Third, Canadian copyright law’s anti-circumvention provisions are among the most restrictive in the world and badly undermine the traditional copyright balance in the digital world creating unnecessary restrictions on innovation. While the Canadian exceptions were narrowly constructed and limited to a handful of circumstances, the U.S. has actually been expanding its digital lock exceptions. The imbalance in exceptions creates an uneven playing field for innovation and should be remedied within NAFTA.
Fourth, the NAFTA IP chapter should also address the abuse of intellectual property rights that may inhibit companies from innovating or discourage Canadians from taking advantage of the digital market. The benefits of an anti-IP abuse law could be used to touch on patents, trademarks, and copyright.
Fifth, one of the chief concerns with past trade negotiations is the expectation that the U.S. requires other countries to mirror its IP laws, even if those laws extend far beyond international law requirements.

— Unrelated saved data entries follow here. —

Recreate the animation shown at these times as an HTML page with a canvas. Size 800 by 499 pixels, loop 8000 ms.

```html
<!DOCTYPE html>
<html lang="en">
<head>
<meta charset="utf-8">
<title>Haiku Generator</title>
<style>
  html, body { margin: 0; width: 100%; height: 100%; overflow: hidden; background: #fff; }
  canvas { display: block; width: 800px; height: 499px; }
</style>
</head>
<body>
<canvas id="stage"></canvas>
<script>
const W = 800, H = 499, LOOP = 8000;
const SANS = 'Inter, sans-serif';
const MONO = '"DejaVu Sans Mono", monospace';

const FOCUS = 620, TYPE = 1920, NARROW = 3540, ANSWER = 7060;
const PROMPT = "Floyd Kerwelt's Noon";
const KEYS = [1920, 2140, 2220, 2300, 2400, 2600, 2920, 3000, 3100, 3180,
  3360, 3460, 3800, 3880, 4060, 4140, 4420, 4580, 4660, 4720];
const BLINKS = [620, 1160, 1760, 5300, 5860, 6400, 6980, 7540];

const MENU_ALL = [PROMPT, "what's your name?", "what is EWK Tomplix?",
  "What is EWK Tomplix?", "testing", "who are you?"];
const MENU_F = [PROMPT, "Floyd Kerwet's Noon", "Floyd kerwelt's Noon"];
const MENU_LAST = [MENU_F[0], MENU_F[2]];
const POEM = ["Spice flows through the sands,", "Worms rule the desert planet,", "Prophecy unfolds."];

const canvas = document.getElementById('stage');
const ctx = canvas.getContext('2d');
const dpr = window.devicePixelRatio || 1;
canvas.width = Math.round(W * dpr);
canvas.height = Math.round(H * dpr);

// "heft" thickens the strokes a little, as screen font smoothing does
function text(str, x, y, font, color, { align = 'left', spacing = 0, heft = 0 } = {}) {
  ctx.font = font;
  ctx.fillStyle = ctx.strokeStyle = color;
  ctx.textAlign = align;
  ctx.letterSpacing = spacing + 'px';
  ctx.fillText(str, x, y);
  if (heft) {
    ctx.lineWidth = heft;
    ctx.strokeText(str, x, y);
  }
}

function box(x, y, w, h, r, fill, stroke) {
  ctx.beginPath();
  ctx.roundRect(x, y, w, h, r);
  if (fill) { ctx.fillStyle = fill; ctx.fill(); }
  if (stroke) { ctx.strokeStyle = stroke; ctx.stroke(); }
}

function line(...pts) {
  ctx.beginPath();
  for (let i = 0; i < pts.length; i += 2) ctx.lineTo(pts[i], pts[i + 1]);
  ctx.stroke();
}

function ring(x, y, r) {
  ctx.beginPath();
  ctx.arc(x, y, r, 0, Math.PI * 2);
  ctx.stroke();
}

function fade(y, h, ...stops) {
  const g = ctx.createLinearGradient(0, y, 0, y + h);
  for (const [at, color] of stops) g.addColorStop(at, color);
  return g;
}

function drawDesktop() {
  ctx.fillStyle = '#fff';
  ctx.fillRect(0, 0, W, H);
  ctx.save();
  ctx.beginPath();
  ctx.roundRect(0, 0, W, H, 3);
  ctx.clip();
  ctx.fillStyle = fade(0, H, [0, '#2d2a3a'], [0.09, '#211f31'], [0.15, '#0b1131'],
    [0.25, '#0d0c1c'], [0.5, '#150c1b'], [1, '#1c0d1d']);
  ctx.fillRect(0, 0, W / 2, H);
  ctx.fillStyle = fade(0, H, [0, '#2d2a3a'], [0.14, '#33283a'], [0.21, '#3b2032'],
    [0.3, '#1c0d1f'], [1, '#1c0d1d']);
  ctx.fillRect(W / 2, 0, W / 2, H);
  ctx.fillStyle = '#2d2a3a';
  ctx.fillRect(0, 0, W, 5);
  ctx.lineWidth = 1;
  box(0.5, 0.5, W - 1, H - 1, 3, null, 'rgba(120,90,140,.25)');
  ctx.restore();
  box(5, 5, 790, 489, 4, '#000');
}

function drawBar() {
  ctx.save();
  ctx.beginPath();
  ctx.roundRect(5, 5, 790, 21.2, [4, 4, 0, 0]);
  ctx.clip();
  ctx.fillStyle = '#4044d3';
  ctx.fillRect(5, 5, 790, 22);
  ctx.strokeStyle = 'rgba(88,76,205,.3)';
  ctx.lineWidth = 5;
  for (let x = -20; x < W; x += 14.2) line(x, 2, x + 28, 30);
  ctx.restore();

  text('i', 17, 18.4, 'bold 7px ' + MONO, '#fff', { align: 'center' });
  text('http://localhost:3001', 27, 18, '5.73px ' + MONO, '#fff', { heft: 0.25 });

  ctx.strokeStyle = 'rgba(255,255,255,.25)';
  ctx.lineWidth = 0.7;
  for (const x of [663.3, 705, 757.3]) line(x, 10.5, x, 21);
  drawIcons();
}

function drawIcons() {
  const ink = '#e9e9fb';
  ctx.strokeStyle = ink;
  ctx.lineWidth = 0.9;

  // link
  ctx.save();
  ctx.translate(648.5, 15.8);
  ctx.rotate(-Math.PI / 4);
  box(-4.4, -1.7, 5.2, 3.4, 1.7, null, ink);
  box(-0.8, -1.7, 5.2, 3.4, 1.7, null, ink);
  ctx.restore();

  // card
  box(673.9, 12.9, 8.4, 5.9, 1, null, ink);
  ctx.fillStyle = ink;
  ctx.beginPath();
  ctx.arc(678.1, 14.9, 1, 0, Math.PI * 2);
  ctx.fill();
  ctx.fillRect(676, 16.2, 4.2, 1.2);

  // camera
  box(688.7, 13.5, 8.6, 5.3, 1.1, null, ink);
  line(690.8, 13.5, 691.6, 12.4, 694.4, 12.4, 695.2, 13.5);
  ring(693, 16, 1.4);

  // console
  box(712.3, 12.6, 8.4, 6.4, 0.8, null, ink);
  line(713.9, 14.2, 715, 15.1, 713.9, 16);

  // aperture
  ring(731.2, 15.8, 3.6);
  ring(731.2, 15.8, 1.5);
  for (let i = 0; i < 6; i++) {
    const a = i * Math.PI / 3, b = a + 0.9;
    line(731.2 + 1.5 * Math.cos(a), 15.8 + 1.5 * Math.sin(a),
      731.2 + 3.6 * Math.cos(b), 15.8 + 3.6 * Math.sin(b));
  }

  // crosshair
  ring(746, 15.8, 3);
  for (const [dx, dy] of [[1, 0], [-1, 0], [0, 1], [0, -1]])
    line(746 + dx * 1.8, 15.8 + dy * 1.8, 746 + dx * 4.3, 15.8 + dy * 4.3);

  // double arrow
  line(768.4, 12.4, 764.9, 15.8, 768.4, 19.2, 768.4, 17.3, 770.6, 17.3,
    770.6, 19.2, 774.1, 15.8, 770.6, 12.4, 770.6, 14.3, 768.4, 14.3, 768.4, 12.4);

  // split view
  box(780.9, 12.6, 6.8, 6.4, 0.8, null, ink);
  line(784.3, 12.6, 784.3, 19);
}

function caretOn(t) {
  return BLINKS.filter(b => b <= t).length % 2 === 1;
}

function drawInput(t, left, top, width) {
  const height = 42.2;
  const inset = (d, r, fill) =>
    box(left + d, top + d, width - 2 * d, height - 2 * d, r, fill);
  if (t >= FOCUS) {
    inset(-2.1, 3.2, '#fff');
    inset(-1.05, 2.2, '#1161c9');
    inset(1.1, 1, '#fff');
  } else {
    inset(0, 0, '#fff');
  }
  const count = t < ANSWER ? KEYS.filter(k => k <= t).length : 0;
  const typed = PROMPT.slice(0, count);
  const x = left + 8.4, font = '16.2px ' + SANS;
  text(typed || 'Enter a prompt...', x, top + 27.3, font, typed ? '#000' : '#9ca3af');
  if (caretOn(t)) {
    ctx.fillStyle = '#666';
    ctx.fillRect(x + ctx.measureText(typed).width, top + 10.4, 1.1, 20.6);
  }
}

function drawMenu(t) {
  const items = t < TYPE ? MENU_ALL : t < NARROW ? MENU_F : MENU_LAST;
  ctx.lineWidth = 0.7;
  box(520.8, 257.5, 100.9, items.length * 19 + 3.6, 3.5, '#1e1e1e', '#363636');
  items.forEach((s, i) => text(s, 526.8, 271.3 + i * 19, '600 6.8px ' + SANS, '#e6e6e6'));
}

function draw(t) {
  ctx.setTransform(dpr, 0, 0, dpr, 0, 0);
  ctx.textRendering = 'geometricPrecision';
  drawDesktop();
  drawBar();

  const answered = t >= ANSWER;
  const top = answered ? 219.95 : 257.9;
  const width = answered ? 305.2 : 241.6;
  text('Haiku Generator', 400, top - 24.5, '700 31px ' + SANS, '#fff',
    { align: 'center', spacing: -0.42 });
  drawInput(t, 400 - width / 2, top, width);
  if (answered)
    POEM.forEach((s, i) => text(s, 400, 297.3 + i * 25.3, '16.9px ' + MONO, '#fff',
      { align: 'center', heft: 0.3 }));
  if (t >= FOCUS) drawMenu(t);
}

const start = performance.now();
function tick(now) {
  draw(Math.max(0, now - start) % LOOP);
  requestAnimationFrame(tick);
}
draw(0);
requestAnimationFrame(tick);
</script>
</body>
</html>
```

The Canadian approach should be to require NAFTA parties to meet international law, but to retain the full flexibility found within those laws. For example, the term of copyright in Canada is presently life of the author plus an additional 50 years, a term compliant with the international standard set by the Berne Convention.
I recently conducted research on the role of copyright term and the public domain in Canadian schools using data obtained by the Ontario Book Publishers Organization. According to data submitted by hundreds of school teachers and school districts, half of the most popular books taught in Grades 7 – 12 are in the public domain or about to enter it. If we extend the term of copyright, dozens of books used by thousands of students today that are scheduled to enter the public domain would be shut out for decades. The prospect of using those books in new and innovative ways without the need for further licensing or royalties – as well as increasing access in open electronic form – would be lost for a generation. These are crucial IP issues and should not be overlooked.
My time is limited to discuss the e-commerce chapter in these opening remarks and I would welcome the chance to do so during questions. I would only note that Canada should be wary of provisions that undermine legitimate public policy interests, including privacy and security.
The U.S. has identified restrictions against local data storage – often called data localization – as one of its objectives. The Canadian government should resist efforts within NAFTA to limit the ability of federal or provincial governments to establish legitimate privacy and security safeguards through data localization requirements.
Limitations on data transfer restrictions, which mandate the free flow of information on networks across borders, raises similar concerns. While the U.S. is seeking a ban on data transfer restrictions, Canada should ensure that privacy and security laws will not be superseded by NAFTA restrictions. In fact, throughout the e-commerce chapter, Canada should seek higher level privacy protections and e-commerce regulations.
I welcome your questions.